State health officials say Newark is an “area of concern” in coronavirus briefing
Newark was a major area of focus in Delaware Governor John Carney’s COVID-19 briefing on Sept. 8.
Newark was a major area of focus in Delaware Governor John Carney’s COVID-19 briefing on Sept. 8. Dr. Karyl Rattay, director of the Division of Public Health, identified Newark as one of four areas of concern in Delaware.
“In the Newark area, 19711 and 19713 zip codes are two zip codes where we are seeing increases where we do have a lot of UD students living off campus,” Rattay said.
Rattay said Wilmington, New Castle and Dover are the other three concerning areas for Delaware.
Rattay also said that the City of Newark is doing a great job of enforcement, and that the Newark Police Department is really “out and about” and working to enforce the gathering limits that the city has set. She also said enforcement will be increased.
“Enforcement has been heightened, stepped up, and we are going to continue to step up enforcement in Newark; and in any of these areas, especially where we’re seeing increases,” Rattay said.
However, Carney said that enforcement is still difficult in some cases.
“We’ve worked hard with Newark police and University of Delaware campus police on enforcement,” Carney said. “The most difficult part of that, of course, is in the private homes and parties in those neighborhoods and homes and the jurisdiction of the Newark police.”
Carney said that the increase in cases in Delaware is a sign that the community needs to really follow the protections and the restrictions put in place, as well as wear a mask when in public and around others. He said Delaware’s COVID-19 statistics need to get better in order to move into phase three.
Additionally, Carney said one of the best things you can do is get tested.
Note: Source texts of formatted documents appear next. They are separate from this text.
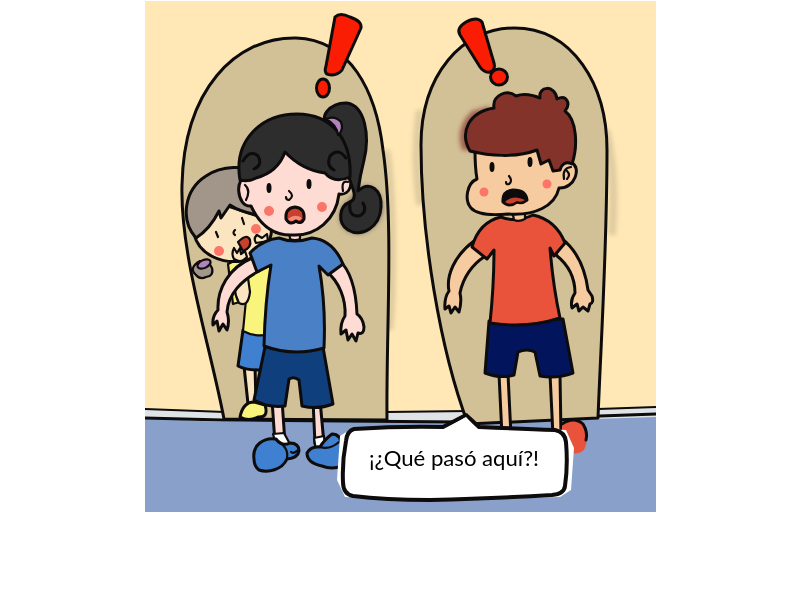
<!DOCTYPE html>
<html lang="es">
<head>
<meta charset="utf-8">
<title>¡¿Qué pasó aquí?!</title>
<style>
:root {
  --ink: #0d0b0b;
  --wall: #ffe8b5;
  --floor: #88a0ca;
  --skirting: #dfe3e6;
  --doorway: #d2c097;
  --alert: #fb1c04;
  --pink-skin: #ffdcd3;
  --tan-skin: #f6cb9f;
  --pale-skin: #fbe5c0;
  --blush: #fb7668;
  --mouth: #c9402f;
  --tongue: #f58a76;
  --black-hair: #2d2d2e;
  --brown-hair: #84332a;
  --grey-hair: #a2958a;
  --hair-tie: #b183bd;
  --blue-shirt: #4a80c6;
  --blue-shorts: #0f3f7d;
  --slipper: #3f80d0;
  --red-shirt: #e9533b;
  --navy-shorts: #02145c;
  --yellow: #f8f47c;
}
html, body { margin: 0; background: #fff; overflow: hidden; }
.page { display: block; width: 801px; height: 601px; }
.line { stroke: var(--ink); stroke-width: 3; stroke-linecap: round; stroke-linejoin: round; }
.fine { stroke-width: 2.2; }
.bold { stroke-width: 4; }
.open { fill: none; }
.ink { fill: var(--ink); }
.doorway { fill: var(--doorway); }
.alert { fill: var(--alert); }
.pink-skin { fill: var(--pink-skin); }
.tan-skin { fill: var(--tan-skin); }
.pale-skin { fill: var(--pale-skin); }
.blush { fill: var(--blush); }
.mouth { fill: var(--mouth); }
.tongue { fill: var(--tongue); }
.black-hair { fill: var(--black-hair); }
.brown-hair { fill: var(--brown-hair); }
.grey-hair { fill: var(--grey-hair); }
.hair-tie { fill: var(--hair-tie); }
.blue-shirt { fill: var(--blue-shirt); }
.blue-shorts { fill: var(--blue-shorts); }
.slipper { fill: var(--slipper); }
.red-shirt { fill: var(--red-shirt); }
.navy-shorts { fill: var(--navy-shorts); }
.yellow { fill: var(--yellow); }
.speech { font: 22px Lato, "Open Sans", sans-serif; fill: #000; }
</style>
</head>
<body>
<svg class="page" viewBox="0 0 801 601" role="img" aria-label="Dos niñas y un niño sorprendidos en las puertas de sus cuartos">
  <defs>
    <clipPath id="panel"><rect x="145" y="1" width="511" height="511"/></clipPath>
    <filter id="soft" x="-20%" y="-20%" width="140%" height="140%"><feGaussianBlur stdDeviation="2"/></filter>
  </defs>

  <g id="scene" clip-path="url(#panel)">
    <g id="room">
      <rect x="145" y="1" width="511" height="412" fill="var(--wall)"/>
      <rect x="145" y="416" width="511" height="96" fill="var(--floor)"/>
      <path d="M145 409 L225 412 H500 L656 407 V417 L500 422 H220 L145 418Z" fill="var(--skirting)"/>
      <path class="line open fine" d="M145 409 L225 412 M386 412 L470 411 M598 409 L656 407"/>
      <path class="line open" d="M145 418 L222 420 L460 422 L600 416 L656 414"/>
    </g>

    <g id="doorways">
      <path d="M386 150 C394 190 393 300 389 330 M420 110 C414 150 417 180 420 205 M606 130 C615 170 614 200 612 235" fill="none" stroke="var(--doorway)" stroke-width="8" opacity=".7" filter="url(#soft)"/>
      <path class="doorway line" d="M224 419 C210 345 180 255 182 185 C184 90 235 37 296 38 C350 40 376 90 383 150 C394 225 386 330 387 420Z"/>
      <path class="doorway line" d="M468 424 C440 350 421 235 421 145 C421 75 462 28 514 28 C573 28 607 85 607 150 C607 250 601 340 598 418Z"/>
    </g>

    <g id="alerts" class="alert line">
      <path d="M335 17 Q340 12 350 17 Q362 21 361 28 L342 70 Q336 77 327 74 Q324 72 326 66Z"/>
      <ellipse cx="323" cy="88" rx="6.500" ry="9"/>
      <path d="M460 35 Q456 28 466 22 Q477 16 482 22 L494 63 Q496 70 490 72 Q484 73 480 67Z"/>
      <ellipse cx="499" cy="77" rx="8.500" ry="8"/>
    </g>

    <g id="little-girl">
      <path class="pale-skin line" d="M244 366 L248 404 H256 L255 366Z M261 366 L264 404 H270 V366Z"/>
      <path class="yellow line" d="M240 417 Q243 402 254 402 L265 405 Q269 418 258 417 Q249 422 240 417Z"/>
      <path class="slipper line" d="M243 330 L238 366 Q250 372 272 369 V332Z"/>
      <path class="yellow line fine" d="M228 264 Q244 255 272 264 V334 Q256 338 243 331 L246 300 L233 304Z"/>
      <path class="pale-skin line fine" d="M237 270 Q231 288 239 303 Q248 308 250 292 L246 264Z"/>
      <path class="grey-hair line fine" d="M200 261 Q188 268 196 275 Q200 280 206 277 Q214 276 212 268 L208 261Z"/>
      <ellipse class="hair-tie line fine" cx="204" cy="264" rx="7" ry="4" transform="rotate(-25 204 264)"/>
      <path class="pale-skin line" d="M194 234 C199 255 222 264 242 261 C262 258 276 240 270 220 L225 205Z"/>
      <path class="grey-hair line" d="M196 238 C180 220 184 190 206 176 C222 165 246 165 258 174 L262 216 Q240 212 230 205 L221 218 L219 211 Q210 229 196 238Z"/>
      <g class="line fine open"><path d="M216 232 L218 237 M242 218 L244 224 M235 230 Q232 233 235 235"/></g>
      <circle class="blush" cx="219" cy="251" r="5"/>
      <circle class="blush" cx="256" cy="229" r="5"/>
      <path class="mouth line fine" d="M238 242 Q247 233 250 240 Q252 248 243 251Z"/>
      <path class="pale-skin line fine" d="M234 248 Q231 254 234 259 Q241 264 247 257 L245 251 L241 254 L240 248 L237 253Z M257 235 Q253 238 256 243 L268 241 L267 234 L262 238Z"/>
    </g>

    <g id="girl">
      <g id="girl-legs">
        <path class="pink-skin line" d="M272 400 L275 443 H285 L282 400Z M313 400 L315 444 H324 L320 400Z"/>
        <path d="M273 434 L284 433 L291 446 L277 448Z M314 438 L324 436 L325 448 L316 451Z" fill="#fff" class="line fine"/>
        <path class="slipper line" d="M254 459 C252 445 264 437 276 439 Q282 447 290 443 Q299 443 299 451 Q298 458 287 459 C282 470 268 473 259 470 Q254 466 254 459Z"/>
        <path class="line open fine" d="M276 440 Q289 447 287 458 M291 452 Q293 454 297 451"/>
        <path class="slipper line" d="M307 453 Q311 446 320 447 Q324 440 332 434 Q341 434 342 446 Q346 456 342 466 Q332 470 322 466 Q307 463 307 453Z"/>
        <path class="line open fine" d="M320 447 Q330 450 339 442"/>
      </g>
      <path class="pink-skin line" d="M252 258 C228 268 217 290 218 310 Q212 316 213 325 L217 321 L219 331 L223 324 L227 330 Q230 321 227 312 C228 294 242 280 259 271Z"/>
      <path class="pink-skin line" d="M325 270 C340 282 346 300 345 316 Q340 323 341 334 L346 330 L348 340 L352 334 L356 341 L358 333 Q364 335 364 327 Q363 318 357 314 C356 290 350 270 339 260Z"/>
      <path class="blue-shorts line" d="M265 347 L254 400 Q268 408 285 406 L289 379 Q294 376 299 380 L302 406 Q318 410 333 404 L323 347Z"/>
      <path class="blue-shirt line" d="M279 238 Q294 244 312 238 Q333 240 343 264 L328 275 L319 266 Q326 305 324 348 Q293 357 264 346 Q265 302 271 265 L257 272 L250 253 Q262 240 279 238Z"/>
      <path class="pink-skin line fine" d="M289 230 L290 239 Q295 241 300 239 V230Z"/>
      <path class="black-hair" d="M356 191 C362 180 382 186 383 206 C383 226 364 239 349 232 C336 226 337 207 347 202Z" opacity=".5" filter="url(#soft)"/>
      <path class="black-hair line" d="M330 128 C316 118 330 102 347 103 C365 106 370 135 364 160 Q360 176 358 191 C370 180 382 190 381 207 C380 227 362 238 348 230 C337 223 339 206 350 202 C360 198 350 184 346 170Z"/>
      <path class="line open" d="M350 202 Q348 217 359 216 Q368 212 363 203"/>
      <path class="pink-skin line" d="M246 180 C236 174 235 207 251 206 C260 225 273 236 293 235 C316 236 336 220 339 194 C351 196 354 180 347 177 L333 172 L288 148Z"/>
      <path class="line open fine" d="M245 185 Q251 190 246 200 M348 182 Q341 180 343 191"/>
      <path class="black-hair line" d="M240 180 C233 140 262 114 297 114 C332 114 352 140 350 177 Q334 184 325 173 Q302 170 285 152 Q278 172 256 178 Q248 182 240 180Z"/>
      <path class="hair-tie line fine" d="M326 119 Q335 115 341 122 Q344 130 338 135 Q337 125 326 119Z"/>
      <path class="line open" d="M243 161 Q250 149 258 156 Q263 165 254 169 M346 158 Q338 147 330 156 Q326 166 334 170"/>
      <ellipse class="ink" cx="269" cy="188" rx="2.500" ry="5"/>
      <ellipse class="ink" cx="309" cy="184" rx="2.500" ry="5"/>
      <path class="line open fine" d="M289 191 Q295 196 289 200 Q286 200 286 197"/>
      <circle class="blush" cx="269" cy="211" r="5"/>
      <circle class="blush" cx="322" cy="207" r="5"/>
      <path class="mouth line" d="M286 219 Q285 208 295 207 Q305 208 304 219 Q301 225 296 221 Q290 226 286 219Z"/>
      <path class="tongue" d="M288 219 Q295 213 302 218 Q299 222 296 219 Q291 223 288 219Z"/>
    </g>

    <g id="boy">
      <path class="tan-skin line" d="M499 374 L502 436 H511 L508 374Z M550 374 L553 436 H561 L560 374Z"/>
      <path class="red-shirt" d="M562 424 Q574 416 583 423 Q591 434 584 450 Q576 457 562 450Z"/>
      <path class="line open" d="M562 424 Q574 416 583 424 Q588 432 586 440"/>
      <path class="tan-skin line" d="M474 241 C454 256 446 276 449 291 Q444 298 445 309 L449 306 L451 313 L455 307 L459 312 Q462 302 460 293 C463 277 473 264 484 257Z"/>
      <path class="tan-skin line" d="M556 255 C570 266 575 280 575 293 Q570 300 572 308 L577 304 L579 311 L583 307 L588 311 L590 304 Q594 303 592 296 L588 290 C585 268 577 250 561 238Z"/>
      <path class="navy-shorts line" d="M489 321 L485 373 Q500 379 514 375 L518 352 Q527 348 535 352 L540 376 Q557 379 573 373 L563 319Z"/>
      <path class="red-shirt line" d="M501 217 Q516 223 533 215 Q556 220 565 243 L554 256 L550 248 Q553 286 560 318 Q526 329 490 323 Q494 285 494 250 L487 259 L472 247 Q479 222 501 217Z"/>
      <path class="tan-skin line fine" d="M512 210 L514 220 Q519 222 525 219 V209Z"/>
      <path class="brown-hair" d="M462 150 Q454 128 472 111 L490 106 L485 152Z" opacity=".65" filter="url(#soft)"/>
      <path class="tan-skin line" d="M475 150 Q475 168 477 179 C467 183 464 200 471 208 C478 216 497 215 508 214 C535 216 555 206 559 188 C575 189 582 167 571 162 Q562 160 556 166 L535 145Z"/>
      <path class="brown-hair line" d="M470 151 C459 132 469 112 494 108 C492 95 507 89 516 96 Q526 92 540 98 C538 86 555 84 557 99 C567 94 571 104 565 111 C577 120 578 146 572 164 Q563 160 560 170 L553 171 L549 160 L541 164 L537 150 C516 158 489 156 470 151Z"/>
      <path class="line open fine" d="M571 167 Q562 168 564 179 M567 171 Q571 175 567 179"/>
      <ellipse class="ink" cx="492" cy="167" rx="2.500" ry="5"/>
      <ellipse class="ink" cx="530" cy="162" rx="2.500" ry="5"/>
      <path class="line open fine" d="M509 176 Q513 181 509 184 Q506 185 506 182"/>
      <circle class="blush" cx="484" cy="192" r="4.500"/>
      <circle class="blush" cx="547" cy="184" r="4.500"/>
      <path class="line ink" d="M503 202 Q502 191 513 190 Q526 190 527 200 Q522 204 517 202 Q509 208 503 202Z"/>
      <path class="mouth" d="M505 202 Q513 194 525 200 Q521 203 517 201 Q510 206 505 202Z"/>
    </g>

    <g id="speech-bubble">
      <path d="M340 436 L354 427 H443 L466 414 L480 426 L566 430 L574 448 L571 490 L560 497 L430 501 L345 497 L337 480Z" fill="#fff"/>
      <path class="line bold" fill="#fff" d="M354 429 Q400 426 443 427 L466 415 L479 427 Q525 429 555 430 Q565 432 566 442 Q568 466 565 486 Q564 494 552 495 Q500 498 430 500 Q385 500 353 496 Q343 494 343 482 Q342 462 346 441 Q347 431 354 429Z"/>
      <path d="M447 428 L466 417 L476 428Z" fill="#fff"/>
      <text class="speech" x="369" y="466" textLength="170" lengthAdjust="spacingAndGlyphs">¡¿Qué pasó aquí?!</text>
    </g>
  </g>
</svg>
</body>
</html>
Rattay said that Newark Urgent Care has 24/7 testing available to anyone residing in Delaware.
Carney also said that they now know that the focus of the outbreaks in Delaware is found in a young adult demographic.
“The hardest demographic, I think, to reach is where their spread is the highest,” Carney said. “That young adult, college age, just after college population that feels invincible, that feels like they’ll never get sick, but they will, and they can if they’re exposed to COVID-19, and so they’re not taking the precautionary measures necessary.”
As of Sept. 15 , the number of positive cases per 10,000 people for the 18 to 34 age group is higher than all other age groups in Delaware but specifically, in area codes 19711 and 19713.
Newark Mayor Jerry Clifton said he agrees that the increase in cases in Newark is concerning.
“We are the home of the University of Delaware, and I think the concern is you have people coming from, certainly the tri-state area, and the four-or-five-state area to include New York [and] Connecticut, who’ve not had a stellar record for the virus,” Clifton said. “Now, we’re all congregating in Newark, and I think the concern is well-placed.”
Clifton also said that some of the student population do not understand the severity of the situation.
“I think from a student perspective, some students get it, and they understand that even for a younger person, it can be deadly, to say nothing about carrying it to other family members, where it could certainly be deadly,” Clifton said. “Some people, I think, don’t see this as serious of an issue that it’s being made out to be.”
Clifton said that it will require everyone’s help to control COVID-19 in Newark.
“I think between the governor’s office and city government and university administration; everyone’s working hand-in-hand,” Clifton said. “But it still, nonetheless, takes the efforts of everyone to do the right thing, whether social distancing or wearing a mask, to really stem the tide of the virus.”